It is common to talk about traits being monogenic or polygenic. We say that Sickle-cell disease is monogenic because its heritable variation among humans can be accounted for by a single locus of genetic variation. Or more accurately, we say that 100% of the heritable variation can be accounted for by variation in that genetic locus (assuming the simple monogenic scenario, I did not look into the details). We say that height is strongly or highly polygenic because it seems like we need thousands of locuses of genetic variation to account for the heritable variation among humans. The largest study that I know of, Wood et al 2014, identified 697 variants (with p < alpha) and these accounted for only about 20% of heritable variation in human height. Furthermore, as explored in a prior post, the distribution of effect sizes of variants follow a power law-like distribution. In the figure, the x-axis has the beta of the SNP, and the y-axis has the log10 of the frequency.cut_30_beta_N_log

Due to the way statistical power works, we first find the variants with the largest effects. Making the assumption that we find the SNPs in the exact order of their effect size (only roughly true, empirically resolvable by those with access to data), we should be able to derive estimates of the number of SNPs needed to explain any given proportion of the heritable variation. Probably, we cannot estimate this with certainty if the proportion is set at 1 (100%), but we should be able to find decent estimates for e.g. 10%, 20% and 50%. Thus, we can introduce a specific measure of the degree of polygenicity: the number of variants needed to explain n% of the heritable variance. I propose the term n% genetic cardinality for this concept. This sets all the traits on the same scale and it should be calculable for any trait where there is a large GWAS.

An alternative measure would be to use the distribution parameters of the power law (or some other alternative, like negative binomial), but this would be more complicated to understand and estimate. The advantage is that it would be be less noisy. Can we estimate some numbers for a few traits just to showcase the concept? Perhaps. There are some traits where we have found SNPs that explain most of the variation. If we set n%=50, then we can find the values in papers discussing these traits perhaps.

Liu et al 2010 studied eye color in the Dutch and found that a 17 SNP model predicted about 50% of variance in a cross-validation sample. Actually, a single SNP accounted for ~46% variance in itself.

journal.pgen.1000934.t003

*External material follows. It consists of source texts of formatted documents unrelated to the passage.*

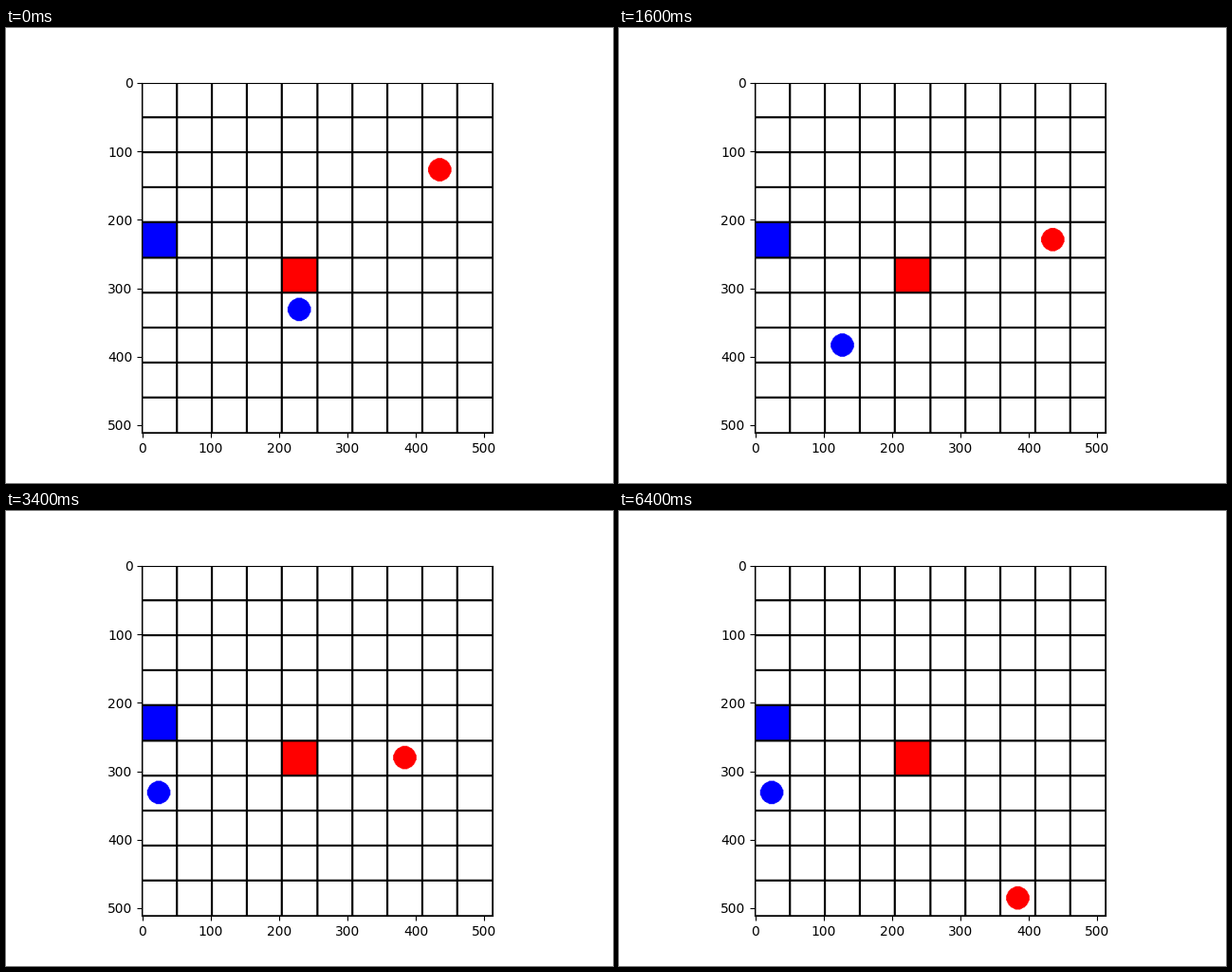
A matplotlib script for the animation above (8000 ms loop, 640 by 480 pixels).

```python
from itertools import cycle

import numpy as np
import matplotlib.pyplot as plt
from matplotlib.animation import FuncAnimation

SIZE, CELLS = 512, 10
CELL = SIZE / CELLS
RADIUS = int(CELL / 3)
STEP_MS, FRAMES = 200, 40

RED, BLUE = (255, 0, 0), (0, 0, 255)
MOVES = {"L": (-1, 0), "R": (1, 0), "U": (0, -1), "D": (0, 1)}

ys, xs = np.mgrid[:SIZE, :SIZE] + 0.5


def walk(cell, moves, first, every, ms):
    """Take one move per period; the walls of the board stop the agent."""
    for _, move in zip(range(first, ms + 1, every), cycle(moves)):
        cell = np.clip(np.add(cell, MOVES[move]), 0, CELLS - 1)
    return cell


def fill_cell(img, col, row, color):
    x, y, side = int(col * CELL), int(row * CELL), int(CELL)
    img[y:y + side, x:x + side] = color


def fill_disc(img, cell, color):
    cx, cy = (int((c + 0.5) * CELL) for c in cell)
    dx, dy = abs(xs - cx), abs(ys - cy)
    # midpoint-circle rule: the shorter offset counts to the pixel's outer edge
    near, far = np.minimum(dx, dy) + 0.5, np.maximum(dx, dy)
    img[near ** 2 + far ** 2 < RADIUS ** 2] = color


def draw_grid(img):
    for i in range(CELLS + 1):
        p = int(i * CELL)
        line = slice(max(p - 1, 0), p + 2)
        img[line] = 0
        img[:, line] = 0


def render(ms):
    img = np.full((SIZE, SIZE, 3), 255, np.uint8)
    fill_cell(img, 4, 5, RED)
    fill_cell(img, 0, 4, BLUE)
    fill_disc(img, walk((8, 2), "DDDLDDDD", 600, 800, ms), RED)
    fill_disc(img, walk((4, 6), "LLDLUL", 400, 600, ms), BLUE)
    draw_grid(img)
    return img


fig, ax = plt.subplots(figsize=(6.4, 4.8), dpi=100)
board = ax.imshow(render(0))


def update(frame):
    board.set_data(render(frame * STEP_MS))
    return [board]


anim = FuncAnimation(fig, update, frames=FRAMES, interval=STEP_MS, repeat=True)
plt.show()
```
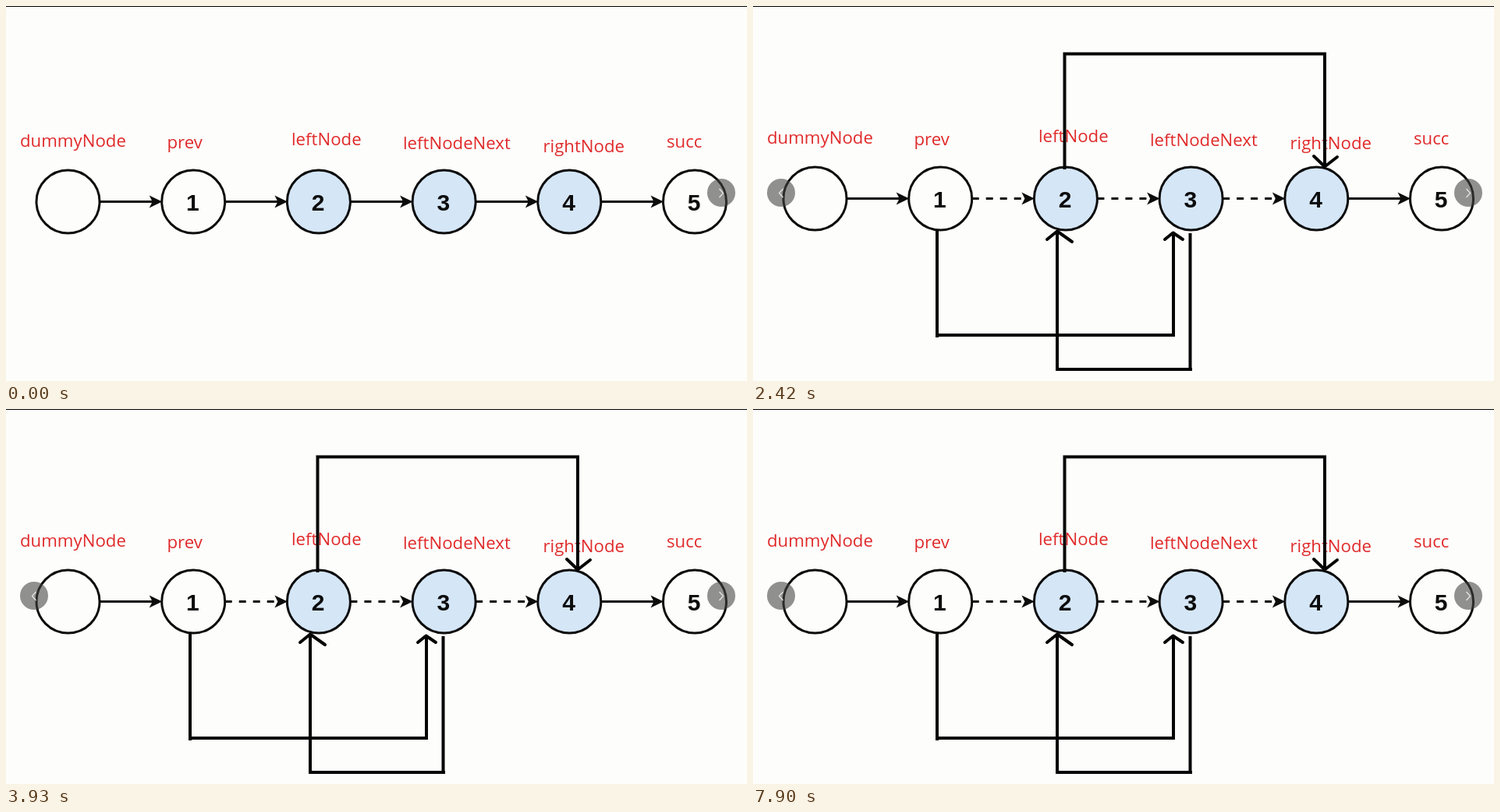
An HTML page for the animation above (8 s loop, 950 px wide and 482 px high).

```html
<!DOCTYPE html>
<html lang="en">
<head>
<meta charset="utf-8">
<title>Linked list reversal</title>
<style>
html, body { margin: 0; width: 100%; height: 100%; overflow: hidden; background: #fdfdfc; }
svg { display: block; width: 950px; height: 482px; }
.label { font: 22.2px "Open Sans", "Noto Sans", sans-serif; fill: #e02a2a; }
.digit { font: bold 30px "Liberation Sans", Arial, sans-serif; fill: #0c0c0c; text-anchor: middle; }
.line { stroke: #0c0c0c; stroke-width: 3; }
.route { fill: none; stroke: #050505; stroke-width: 4; }
.head { stroke-linecap: round; stroke-linejoin: round; }
.button circle { fill: rgba(66, 66, 66, .58); }
.button path { fill: none; stroke: #e4e4e4; stroke-width: 1.3; }
</style>
</head>
<body>
<svg viewBox="0 0 950 482">
  <rect width="950" height="1"/>
  <g id="list"></g>
  <g id="routes">
    <path class="route" d="M399.500 210V61.500H733V205"/>
    <path class="route head" d="M719 193L733 206.500L749 194"/>
    <path class="route" d="M236 288V426M234 423H539V293"/>
    <path class="route head" d="M528 300L538.500 291.500L551 300"/>
    <path class="route" d="M560.500 292V467M563 467H390V291"/>
    <path class="route head" d="M377 300L390 289.500L409 303"/>
  </g>
  <g class="button" id="back"><circle cx="36" cy="240" r="18"/><path d="M38.500 235L33.500 240.500L38.500 246"/></g>
  <g class="button"><circle cx="917" cy="240" r="18"/><path d="M914.500 235L919.500 240.500L914.500 246"/></g>
</svg>
<script>
const LOOP = 8000, SWITCH = 2420;
const list = document.getElementById('list');
const extras = ['routes', 'back'].map(id => document.getElementById(id));

// name, left edge, baseline
const labels = [
  ['dummyNode', 18, 180.5], ['prev', 206.5, 183], ['leftNode', 366, 178.5],
  ['leftNodeNext', 509, 184], ['rightNode', 688.5, 188], ['succ', 847, 181.5]
];
const nodeX = i => 79.5 + i * 160.7;
const isInner = i => i >= 2 && i <= 4;

function drawList(reversed) {
  const shift = reversed ? -4 : 0;
  list.setAttribute('transform', `translate(0 ${shift})`);
  list.innerHTML = labels.map(([name, x, y], i) => {
    const cx = nodeX(i), tip = nodeX(i + 1) - 40;
    const dash = reversed && i >= 1 && i <= 3 ? 'stroke-dasharray="9"' : '';
    const arrow = i < 5 ? `
      <line class="line" x1="${cx + 40.5}" x2="${tip - 12}" y1="251.5" y2="251.5" ${dash}/>
      <path fill="#0c0c0c" d="M${tip} 251.5l-16.5 -8l4 8l-4 8z"/>` : '';
    return `${arrow}
      <circle class="line" cx="${cx}" cy="251.5" r="40.5" fill="${isInner(i) ? '#d5e6f7' : '#fdfdfc'}"/>
      <text class="digit" x="${cx - 0.8}" y="263">${i || ''}</text>
      <text class="label" x="${x}" y="${y}">${name}</text>`;
  }).join('');
  for (const part of extras) part.style.display = reversed ? '' : 'none';
}

let shown;
function tick() {
  const reversed = performance.now() % LOOP >= SWITCH;
  if (reversed !== shown) drawList(shown = reversed);
  requestAnimationFrame(tick);
}
tick();
</script>
</body>
</html>
```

This means that for this trait, if we set n to be anything ~45 or below, the number will be 1. Most traits are not like this. However, I was not able to find more easy examples like this. Most studies just report a bunch of p-values which are near useless.

Liu et al 2015 report on skin color variation in Europeans and find that the top 9 SNPs explain 3-16% (depending on measure and sample).

skin color liuBergholdt et al 2012 writes that “The estimated proportion of heritability explained by currently identified loci is >80%”. However, I could not find support for this in the given reference (Wray et al 2010). I could not even find the number of SNPs they are talking about.

What is needed is for researchers to publish plots that show cumulative R2 (explained variance, preferably in an independent sample) by number of SNPs in order of largest effect sizes (assuming no complicated inter-predictor relationship-related shenanigans…). This would allow for easy comparison of genetic cardinality of traits.

Comments

  • If one looked at a broader sample (racial heterogeneous), the genetic cardinality numbers would be generally smaller. It is easier to explain variation between white and black hair of Europeans and Africans than it is to explain smaller differences between white and brown hair among Europeans. Thus, the population must be kept roughly constant for the numbers to be comparable.
  • I don’t have time to try to figure out how to estimate the genetic cardinality from a published table of beta values. This should be possible if one is willing to make an assumption about the degree to which the effects are independent. I.e., one would first sort the SNPs by beta, then calculate the R2 values, then calculate the cumulative sum of R2s. Then fit the power law distribution to the number of SNPs used and the cumulative R2. This uses the assumption of no overlap in R2. The degree of overlap can be determined if one had access to case-level data, altho overlap in itself would be a function of of the number of SNPs. Complicated.

Update: Shi et al

These people actually did use a metric like I proposed.